When a player enjoys the kind of possible Selke Trophy-winning season Sean Couturier was experiencing, it’s only justice he get to see it through to its completion, at least with a shot at a championship.
While Couturier might say he’s more concerned with the Flyers’ fortunes in the planned 24-team Stanley Cup playoffs, deep down he must believe it’s his time to be recognized with a national award for his strong two-way play.
He nearly won the Frank Selke honor (best defensive play by a forward) two years back when he put together a breakthrough season – setting career highs in assists (45), points (76) and an eye-opening plus-34 in plus-minus stats.
Couturier wound up finishing second in the Selke voting to the Los Angeles Kings’ Anze Kopitar.
But this season, at least the first 69 games of it before the pandemic shut things down, Couturier might have been at his very best because numbers like his plus-21 translated into the Flyers challenging for the Metro Division lead.
Keep in mind, the Selke is based only on regular season play and voting has already been completed by the Professional Hockey Writers’ Association. So as far as awards go, what’s done is done.
The 27-year-old Phoenix native has been skating for about a week at the Skate Zone in Voorhees, N.J. and gave the impression he’s excited about at least getting back on the ice in the NHL’s Phase 2.
So far, these informal workouts have been held in small groups of a half-dozen or less (due to social distancing rules) with no official instruction by coaches, etc. But the players will take what they can get as they look to get ready for the start of training camp on July 10.
“First, it’s nice to be out there and get some ice,’’ Couturier said in an interview with the Flyers’ public relations staff on Tuesday. “Get back familiar with the practice facility. It’s not easy being split into groups of five/six out there so the drills are a little tougher. It’s tough to go for long practices.
“But it is what it is. We’re adapting ourselves and getting ready to resume the play here.’’
Couturier has been sort of a “Dr. Fix-It’’ as the team’s No. 1 center. Anyone who played with Couturier – be it leading scorer Travis Konecny, Claude Giroux or Jake Voracek among others – seemed to pick up his level of competition at both ends of the ice.
That’s one of the things voters look for when trying to find the next Patrice Bergeron.
Just to be compared to guys like the Bruins’ defensive ace gives Couturier a sense of recognition.
“Just to be considered is already a great honor,’’ Couturier said. “It’s a trophy that’s kind of for players that are solid in all areas of the game. It’s something I try to take pride into my game. Be solid offensively but also defensively and take pride in that side of the game.
“It definitely would mean a lot if I win. But just to be mentioned with other guys for the award, it’s already pretty flattering.’’

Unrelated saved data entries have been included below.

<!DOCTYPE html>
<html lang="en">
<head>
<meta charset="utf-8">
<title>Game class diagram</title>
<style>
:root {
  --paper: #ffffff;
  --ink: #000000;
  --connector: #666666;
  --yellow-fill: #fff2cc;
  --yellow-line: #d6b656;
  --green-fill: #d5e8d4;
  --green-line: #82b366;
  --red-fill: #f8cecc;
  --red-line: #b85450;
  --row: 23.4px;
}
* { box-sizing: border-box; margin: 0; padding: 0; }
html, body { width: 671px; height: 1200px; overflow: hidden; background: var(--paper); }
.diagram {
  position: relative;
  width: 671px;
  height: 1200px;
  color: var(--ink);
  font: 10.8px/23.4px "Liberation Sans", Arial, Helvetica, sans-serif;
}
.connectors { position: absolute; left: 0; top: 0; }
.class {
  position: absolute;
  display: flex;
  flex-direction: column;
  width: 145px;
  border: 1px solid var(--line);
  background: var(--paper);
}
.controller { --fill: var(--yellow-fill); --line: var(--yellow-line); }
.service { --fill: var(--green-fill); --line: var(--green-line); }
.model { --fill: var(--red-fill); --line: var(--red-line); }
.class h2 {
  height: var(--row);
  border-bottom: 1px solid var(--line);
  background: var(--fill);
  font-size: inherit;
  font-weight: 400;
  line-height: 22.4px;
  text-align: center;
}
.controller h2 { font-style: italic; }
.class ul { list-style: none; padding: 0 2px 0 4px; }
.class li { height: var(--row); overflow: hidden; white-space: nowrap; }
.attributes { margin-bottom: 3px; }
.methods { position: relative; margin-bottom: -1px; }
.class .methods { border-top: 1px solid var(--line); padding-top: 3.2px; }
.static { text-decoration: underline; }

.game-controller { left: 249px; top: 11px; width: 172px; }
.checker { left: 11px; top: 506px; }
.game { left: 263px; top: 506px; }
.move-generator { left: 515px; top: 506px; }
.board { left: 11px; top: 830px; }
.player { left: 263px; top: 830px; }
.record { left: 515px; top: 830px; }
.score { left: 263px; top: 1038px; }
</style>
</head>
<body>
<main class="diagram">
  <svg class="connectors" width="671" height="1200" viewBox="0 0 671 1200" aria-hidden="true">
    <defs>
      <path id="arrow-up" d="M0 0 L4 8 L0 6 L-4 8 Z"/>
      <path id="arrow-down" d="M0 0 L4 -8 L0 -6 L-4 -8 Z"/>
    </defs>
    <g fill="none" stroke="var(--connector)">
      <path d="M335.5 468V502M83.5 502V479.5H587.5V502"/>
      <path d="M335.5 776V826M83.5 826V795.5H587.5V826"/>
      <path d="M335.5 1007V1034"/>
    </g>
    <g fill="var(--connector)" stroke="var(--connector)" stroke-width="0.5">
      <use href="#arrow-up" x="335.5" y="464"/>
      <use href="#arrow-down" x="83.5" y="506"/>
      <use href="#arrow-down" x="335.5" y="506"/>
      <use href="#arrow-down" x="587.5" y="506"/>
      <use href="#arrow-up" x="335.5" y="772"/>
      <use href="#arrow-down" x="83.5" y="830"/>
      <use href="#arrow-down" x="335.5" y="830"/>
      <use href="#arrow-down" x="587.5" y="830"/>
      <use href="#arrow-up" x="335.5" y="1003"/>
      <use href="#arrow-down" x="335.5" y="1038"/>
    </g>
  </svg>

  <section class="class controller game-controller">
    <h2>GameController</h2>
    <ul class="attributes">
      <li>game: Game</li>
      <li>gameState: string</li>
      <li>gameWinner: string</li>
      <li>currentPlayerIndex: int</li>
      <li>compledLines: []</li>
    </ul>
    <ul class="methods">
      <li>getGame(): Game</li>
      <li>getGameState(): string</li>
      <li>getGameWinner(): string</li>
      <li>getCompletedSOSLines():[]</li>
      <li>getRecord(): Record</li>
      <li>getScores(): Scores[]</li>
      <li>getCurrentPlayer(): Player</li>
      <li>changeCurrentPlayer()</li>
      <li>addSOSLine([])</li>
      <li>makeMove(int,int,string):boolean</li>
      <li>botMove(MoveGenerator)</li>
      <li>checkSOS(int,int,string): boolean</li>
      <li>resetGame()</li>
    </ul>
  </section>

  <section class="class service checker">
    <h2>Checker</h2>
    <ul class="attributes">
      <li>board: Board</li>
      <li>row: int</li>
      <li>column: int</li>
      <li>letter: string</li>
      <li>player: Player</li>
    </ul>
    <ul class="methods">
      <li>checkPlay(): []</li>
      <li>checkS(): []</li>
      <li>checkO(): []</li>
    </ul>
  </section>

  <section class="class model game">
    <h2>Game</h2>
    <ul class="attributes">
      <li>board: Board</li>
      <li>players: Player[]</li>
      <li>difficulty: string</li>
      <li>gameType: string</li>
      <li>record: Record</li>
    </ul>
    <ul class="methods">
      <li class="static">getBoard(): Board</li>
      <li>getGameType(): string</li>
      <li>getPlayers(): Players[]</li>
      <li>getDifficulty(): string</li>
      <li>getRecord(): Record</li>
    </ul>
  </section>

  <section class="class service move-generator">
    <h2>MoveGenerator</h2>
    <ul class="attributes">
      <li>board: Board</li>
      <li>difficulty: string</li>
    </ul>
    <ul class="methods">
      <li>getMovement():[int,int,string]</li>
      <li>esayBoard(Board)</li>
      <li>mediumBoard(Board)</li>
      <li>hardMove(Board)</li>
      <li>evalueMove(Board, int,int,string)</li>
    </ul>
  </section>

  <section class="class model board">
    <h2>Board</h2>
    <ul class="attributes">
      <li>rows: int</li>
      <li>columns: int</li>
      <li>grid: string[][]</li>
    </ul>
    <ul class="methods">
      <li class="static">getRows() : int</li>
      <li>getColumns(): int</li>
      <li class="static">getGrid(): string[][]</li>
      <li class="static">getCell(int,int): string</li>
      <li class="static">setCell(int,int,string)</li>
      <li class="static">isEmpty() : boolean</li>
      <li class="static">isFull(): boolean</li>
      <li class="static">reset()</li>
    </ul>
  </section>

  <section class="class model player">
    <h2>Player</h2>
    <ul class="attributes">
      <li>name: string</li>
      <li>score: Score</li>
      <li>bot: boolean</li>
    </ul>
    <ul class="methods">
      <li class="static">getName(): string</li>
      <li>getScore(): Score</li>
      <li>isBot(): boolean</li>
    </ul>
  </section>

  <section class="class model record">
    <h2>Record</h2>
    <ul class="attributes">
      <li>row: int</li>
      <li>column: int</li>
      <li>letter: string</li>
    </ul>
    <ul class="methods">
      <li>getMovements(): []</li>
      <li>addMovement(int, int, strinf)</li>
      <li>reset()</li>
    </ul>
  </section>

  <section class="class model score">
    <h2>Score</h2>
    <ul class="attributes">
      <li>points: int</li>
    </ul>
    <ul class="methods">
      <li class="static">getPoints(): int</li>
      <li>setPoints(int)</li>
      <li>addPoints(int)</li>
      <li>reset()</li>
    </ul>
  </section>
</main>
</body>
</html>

The question now is, can the Flyers play a handful of round-robin games against Boston, Tampa Bay and Washington (for seeding purposes) and expect to be ready for the intensity of first-round Stanley Cup playoff competition?
Couturier indicated any momentum the Flyers may have garnered from a nine-game winning streak spanning February and early March can pretty much be thrown out the window.
“Well, I think everyone that made the playoffs or play-in (round) is starting on the same ground,’’ Couturier said. “I don’t think there’s much momentum going in because it’s been awhile since we’ve played.
“I think it’s going to be important just to get a good training camp in, work hard, try to get better and try to get (to) our peak as soon as possible. Just get going from where we were. We had played some of our best hockey of the season and it’s going to be important to find that same level of play early.’’
For the fourth-seeded Flyers, the round-robin is pretty much a no-lose situation.
“For us, the round robin is a great thing,’’ Couturier said. “We can only move up in the standings and the seedings. For us, it’s a nice situation to be playing for.
“I can understand other teams probably are disappointed that they have to win some games to keep their No. 1 seed. But in the situation we’re in and the conditions we are (in), I guess it’s best for the situation.’’
Couturier agreed with teammate Joel Farabee’s assessment on Monday regarding the difficulty of starting over after an unscheduled three months off vs. the traditional summer break.
In a nutshell, this experience might be tougher.
“I think it’s different for sure,’’ Couturier said. “There are so many unknowns. There really weren’t any set dates to when we were coming back. Usually you know around what date training camp starts and you’re getting ready for an 82-game season.
“Whereas now you didn’t really know if we were going to resume the season, jump into playoffs or just get ready for next season. So there were a lot of unknowns, a lot of adaptation in the training, stay in shape and getting ready to resume. But it is what it is. . .everyone is in the same situation. It’s just important to take responsibility and be ready.’’